Margaret Annie had married Phineas Auty in April 1905 in Pontefract. Phineas and his wife at some time in the previous two years had lived in Scotland. A visit to Scotlandspeople provided a birth entry for Florence Xenie. She was born on the 24th of December 1909. The Scottish information also gives her time of birth – at 6h 47m p.m. in West Barns, Dunbar. West Barns is a small village in East Lothian, some 10 miles south of North Berwick and 28 miles east of Edinburgh. Another tick for Scotlands documents also includes the maiden surname of the mother and the date and place of their marriage. In this case Burney Margaret’s maiden name. The marriage is included as of April 19 1904 and should be according to English church records 1905.
When trying to work a timeline as to when the couple were in Scotland. I know it must have been after 1905. Why? The couple married in 1905. Their son Paul Rowland Auty was baptised in May 1905 and sadly had been buried by July. This leaves a window of Autumn 1905 to December 1909 when Florences’ birth was registered in Haddington. Arriving back in Pontefract before census night 1911.
I mentioned earlier that ForcesWarRecords gave me information about Phineas’ war service. His service number was M/334569 but I didn’t mention he served with the Army Service Corps (A.S.C.). There is no surviving Service Record for Phineas so when he enlisted is unknown.
Could it have been early on in the war? Lord Robert‘s died in November of 1914, so either Phineas obtained a book before November or Lord Robert had written many books ready to hand out? Lord Robert’s visited the troops in France and it was there that he died aged 82 in November 1914 from pneumonia while visiting with Indian troops near St Omer. His body was then returned to the UK before being buried in St Pau’s Cathedral. For information – Lord Robert’s and one of his sons were one set three of father and son’s to be awarded the Victoria Cross. His son The Hon. Frederick Hugh Sherston Roberts, VC was killed in action during the Boer War in 1899.
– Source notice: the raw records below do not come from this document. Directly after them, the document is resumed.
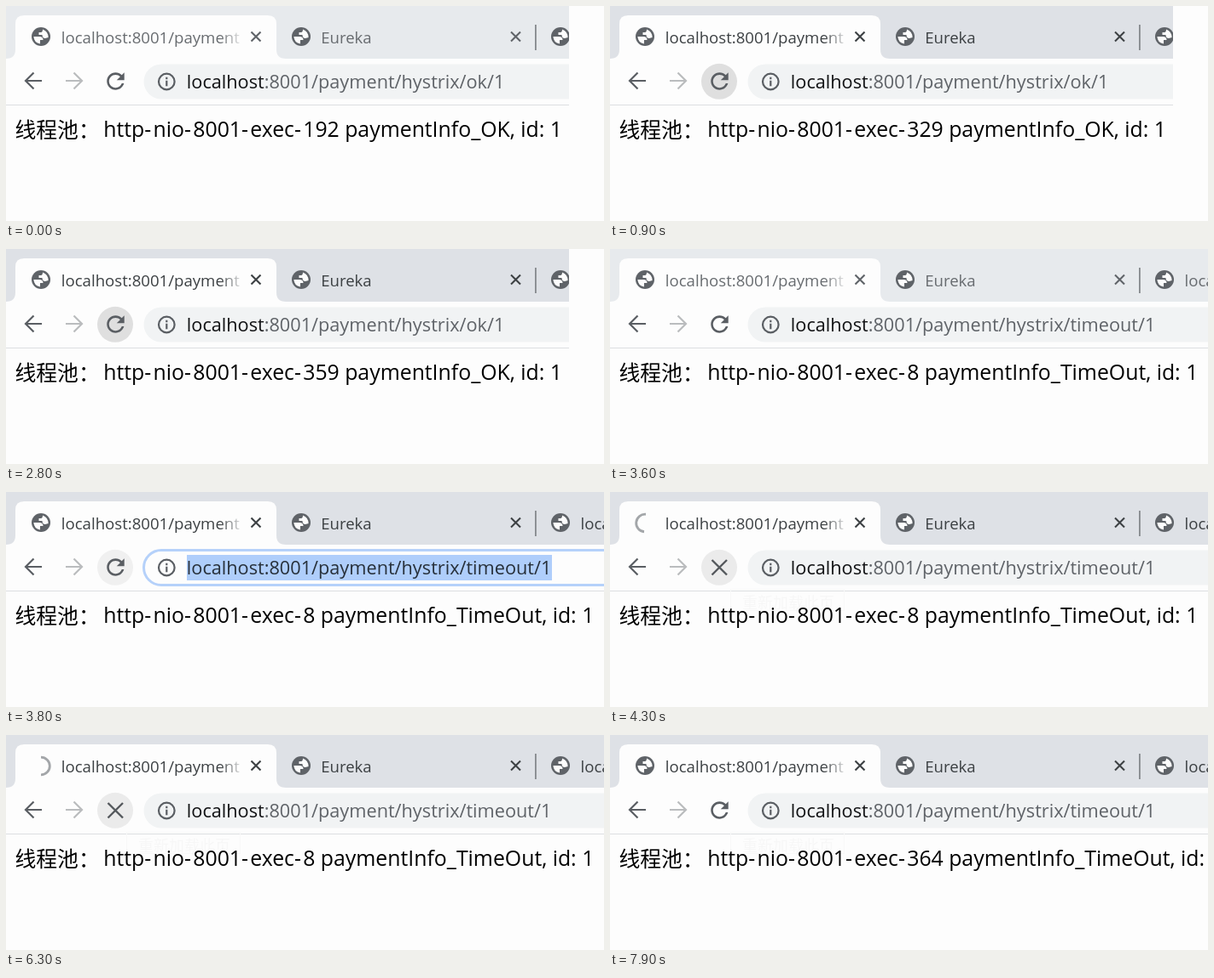
An HTML page that plays this animation: 701 by 253 pixels, repeating every 8000 ms.

```html
<!DOCTYPE html>
<html lang="zh-CN">
<head>
<meta charset="utf-8">
<title>Thread pool demo</title>
<style>
  html, body { margin: 0; width: 100%; height: 100%; overflow: hidden; background: #fdfdfd; }
  svg { display: block; width: 701px; height: 253px; }
  text { font-family: "Open Sans", "Noto Sans", sans-serif; white-space: pre; }
  .tab { font-size: 18.6px; }
  .url { font-size: 21.7px; }
  .body { font-size: 24.8px; fill: #000; }
  .cjk { font-family: "Noto Sans CJK SC", "Noto Sans CJK", sans-serif; }
  .dash { letter-spacing: 2.3px; }
  .line { fill: none; stroke: #5a5e63; stroke-width: 2.2; }
</style>
</head>
<body>
<svg viewBox="0 0 701 253">
  <defs>
    <g id="globe">
      <circle r="11" fill="#5f6368"/>
      <path fill="#fdfdfd" d="M-8.6 0H-2Q2.500 0 2.500 4H-1V8.500Q-8 7.500 -8.600 0ZM2-8.400Q8.400-6 8.600 1L5 2Q1.500 2 1.500-2H-2.500V-5H0Q2-5 2-8.400Z"/>
    </g>
    <path id="close" fill="none" stroke-width="2.1" d="M-5.500-5.500 5.500 5.500M5.500-5.500-5.500 5.500"/>
    <linearGradient id="fade">
      <stop offset="0" stop-color="#fdfdfd" stop-opacity="0"/>
      <stop offset="1" stop-color="#fdfdfd"/>
    </linearGradient>
  </defs>

  <rect width="701" height="253" fill="#fdfdfd"/>
  <rect id="strip" width="701" height="62"/>
  <path fill="#fdfdfd" d="M0 62Q11 62 11 51V21Q11 11 21 11H307Q317 11 317 21V51Q317 62 328 62Z"/>

  <use id="favicon" href="#globe" x="41" y="36"/>
  <path id="spinner" fill="none" stroke="#a3a6a9" stroke-width="2.8"/>
  <g id="titles">
    <text class="tab" x="64.8" y="44">localhost:8001/payment</text>
    <rect x="250" y="22" width="30" height="32" fill="url(#fade)"/>
    <text class="tab" x="369.2" y="44">Eureka</text>
    <text class="tab" x="673.5" y="44">localhost</text>
  </g>
  <g id="crosses">
    <use href="#close" x="293" y="36"/>
    <use href="#close" x="597.5" y="36"/>
  </g>
  <use href="#globe" x="346" y="36"/>
  <rect x="620" y="22" width="1.8" height="30" fill="#85898d"/>
  <use href="#globe" x="650" y="36"/>

  <path class="line" d="M42 88H23.5M32.5 78.5 23 88 32.5 97.5"/>
  <path class="line" style="stroke:#babcbe" d="M70 88H88.5M79.5 78.5 89 88 79.5 97.5"/>
  <circle id="hover" cx="128" cy="88.8" r="21"/>
  <path id="reload" transform="translate(113.1 73.2) scale(1.28)" d="M17.65 6.35C16.2 4.9 14.21 4 12 4c-4.42 0-7.99 3.58-7.99 8s3.57 8 7.99 8c3.73 0 6.84-2.55 7.73-6h-2.08c-.82 2.33-3.04 4-5.65 4-3.31 0-6-2.69-6-6s2.69-6 6-6c1.66 0 3.14.69 4.22 1.78L13 11h7V4l-2.35 2.35z"/>
  <path id="stop" fill="none" stroke-width="2.4" d="M119.500 80 137 97.500M137 80 119.500 97.500"/>

  <rect id="omnibox" x="161.500" y="68.500" width="600" height="41" rx="20.500" stroke-width="3"/>
  <rect id="selection" x="212" y="74" width="428" height="30" fill="#afcefb"/>
  <circle class="line" cx="188.300" cy="89" r="9.300"/>
  <path class="line" d="M188.300 87.700V94.200M188.300 83.700V86.200"/>
  <text class="url" x="211.800" y="97"><tspan id="host">localhost</tspan><tspan id="path"></tspan></text>
  <rect y="116" width="701" height="1" fill="#dcdee1"/>

  <g id="ghost">
    <rect x="141.500" y="114.500" width="133" height="25" fill="none" stroke="#f8f8f8"/>
    <text class="cjk" x="155" y="137" font-size="18" fill="#f7f7f7">重新加载此页</text>
  </g>

  <text class="body cjk" x="10.500" y="154.500">线程池：</text>
  <text class="body" id="info" x="114.300" y="154"></text>
  <rect id="edge" x="660" width="41" height="253" fill="#fdfdfd"/>
</svg>

<script>
const LOOP = 8000, SPIN = 1320;
const $ = id => document.getElementById(id);
const set = (id, attrs) => {
  for (const key in attrs) $(id).setAttribute(key, attrs[key]);
};
const show = (id, on) => set(id, { visibility: on ? "visible" : "hidden" });

// Counter-clockwise half ring whose leading end starts at 12 o'clock.
function arc(turn) {
  const point = a => `${41 - 10.3 * Math.sin(a)} ${36.5 - 10.3 * Math.cos(a)}`;
  const lead = turn * 2 * Math.PI;
  return `M${point(lead - Math.PI)}A10.3 10.3 0 0 0 ${point(lead)}`;
}

function threadId(t) {
  if (t < 700) return 192;
  if (t >= 3200) return t < 6500 ? 8 : 364;
  const i = Math.min(21, (t - 700) / 100);
  return 165 + (33 * i + 98) % 199;
}

function hoverColor(t) {
  if (t < 700 || t >= 3200 && t < 3800 || t >= 7000) return "none";
  if (t < 3200) return Math.min(21, (t - 700) / 100) % 5 < 3 ? "#dfdfdf" : "#ececec";
  if (t < 4000) return "#f0f0f0";
  return t < 6900 ? "#ebebeb" : "#f4f4f4";
}

let lastText = "";
function draw(ms) {
  const t = Math.floor(ms / 100) * 100;
  const slow = t >= 3200;
  const blurred = t < 700 || slow && t < 3800;
  const focused = t >= 3800 && t < 4000;
  const loading = t >= 4000 && t < 6500;
  const stopping = t >= 4000 && t < 7700;

  set("strip", { fill: blurred ? "#e7eaed" : "#dee1e6" });
  set("titles", { fill: blurred ? "#686c70" : "#3c4043" });
  set("crosses", { stroke: blurred ? "#5f6368" : "#3c4043" });
  show("favicon", !loading);
  show("spinner", loading);
  set("spinner", { d: arc((t - 6300) / SPIN) });

  set("hover", { fill: hoverColor(t) });
  show("reload", !stopping);
  set("reload", { fill: t >= 7700 && t < 7900 ? "#babcbe" : "#5a5e63" });
  show("stop", stopping);
  set("stop", { stroke: t < 6900 ? "#54585c" : "#babcbe" });

  set("omnibox", { fill: focused ? "#fdfdfd" : "#f1f3f4", stroke: focused ? "#b5d1fa" : "none" });
  show("selection", focused);
  set("host", { fill: focused ? "#27303a" : "#111214" });
  set("path", { fill: focused ? "#27303a" : "#5f6368" });
  $("path").textContent = `:8001/payment/hystrix/${slow ? "timeout" : "ok"}/1`;

  show("ghost", t >= 4000);
  show("edge", !slow);
  const text = `http-nio-8001-exec-${threadId(t)} paymentInfo_${slow ? "TimeOut" : "OK"}, id: 1`;
  if (text !== lastText) {
    $("info").innerHTML = text.replace(/-/g, '<tspan class="dash">-</tspan>');
    lastText = text;
  }
}

const start = performance.now();
function tick() {
  draw((performance.now() - start) % LOOP);
  requestAnimationFrame(tick);
}
tick();
</script>
</body>
</html>
```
What is also written in the book gives a clue to what happened to Phineas in 1917. Dec 25/17 is written with the following address – South African Stationery Hospital Lindi German East Africa. This part of what became known as The Great War was fought in a series of battles and guerrilla movements. The campaign had all but ended in November 1917.
Had Phineas been injured?
Did Phineas survive?
Yes, he did.
He, according to Fold3 had been granted a pension after being discharged on the 17th of January 1917. What the pension was for is unknown but he had a 20% degree of disability and for that was awarded a Pension on a conditional basis – was his medical condition hoped to improve. Anyway, he was awarded on 9th December 1920 the sum of 8/- for himself and 3/6d for his wife and child weekly. In June of 1922, according to the military, there were no grounds for any further payments. Had he regained his fitness and was now able to work? Or, had the military decided he was fit anyway? But he did come away with the Victory and British Medals!
Phineas died in Pontefract Infirmary and was buried in Ackworth cemetery in September 1938. His wife, Margaret was living in Hemsworth when the 1939 Register was taken. There are two redacted entries for the same household. Could one have been Florence?
Margaret died in 1943.
Florence Xenia married in early 1948.
Finally, the back page in the YMCA book is written by Florence on January 29th (no year) but she did live at Low Ackworth and I presume that this was done in her younger years.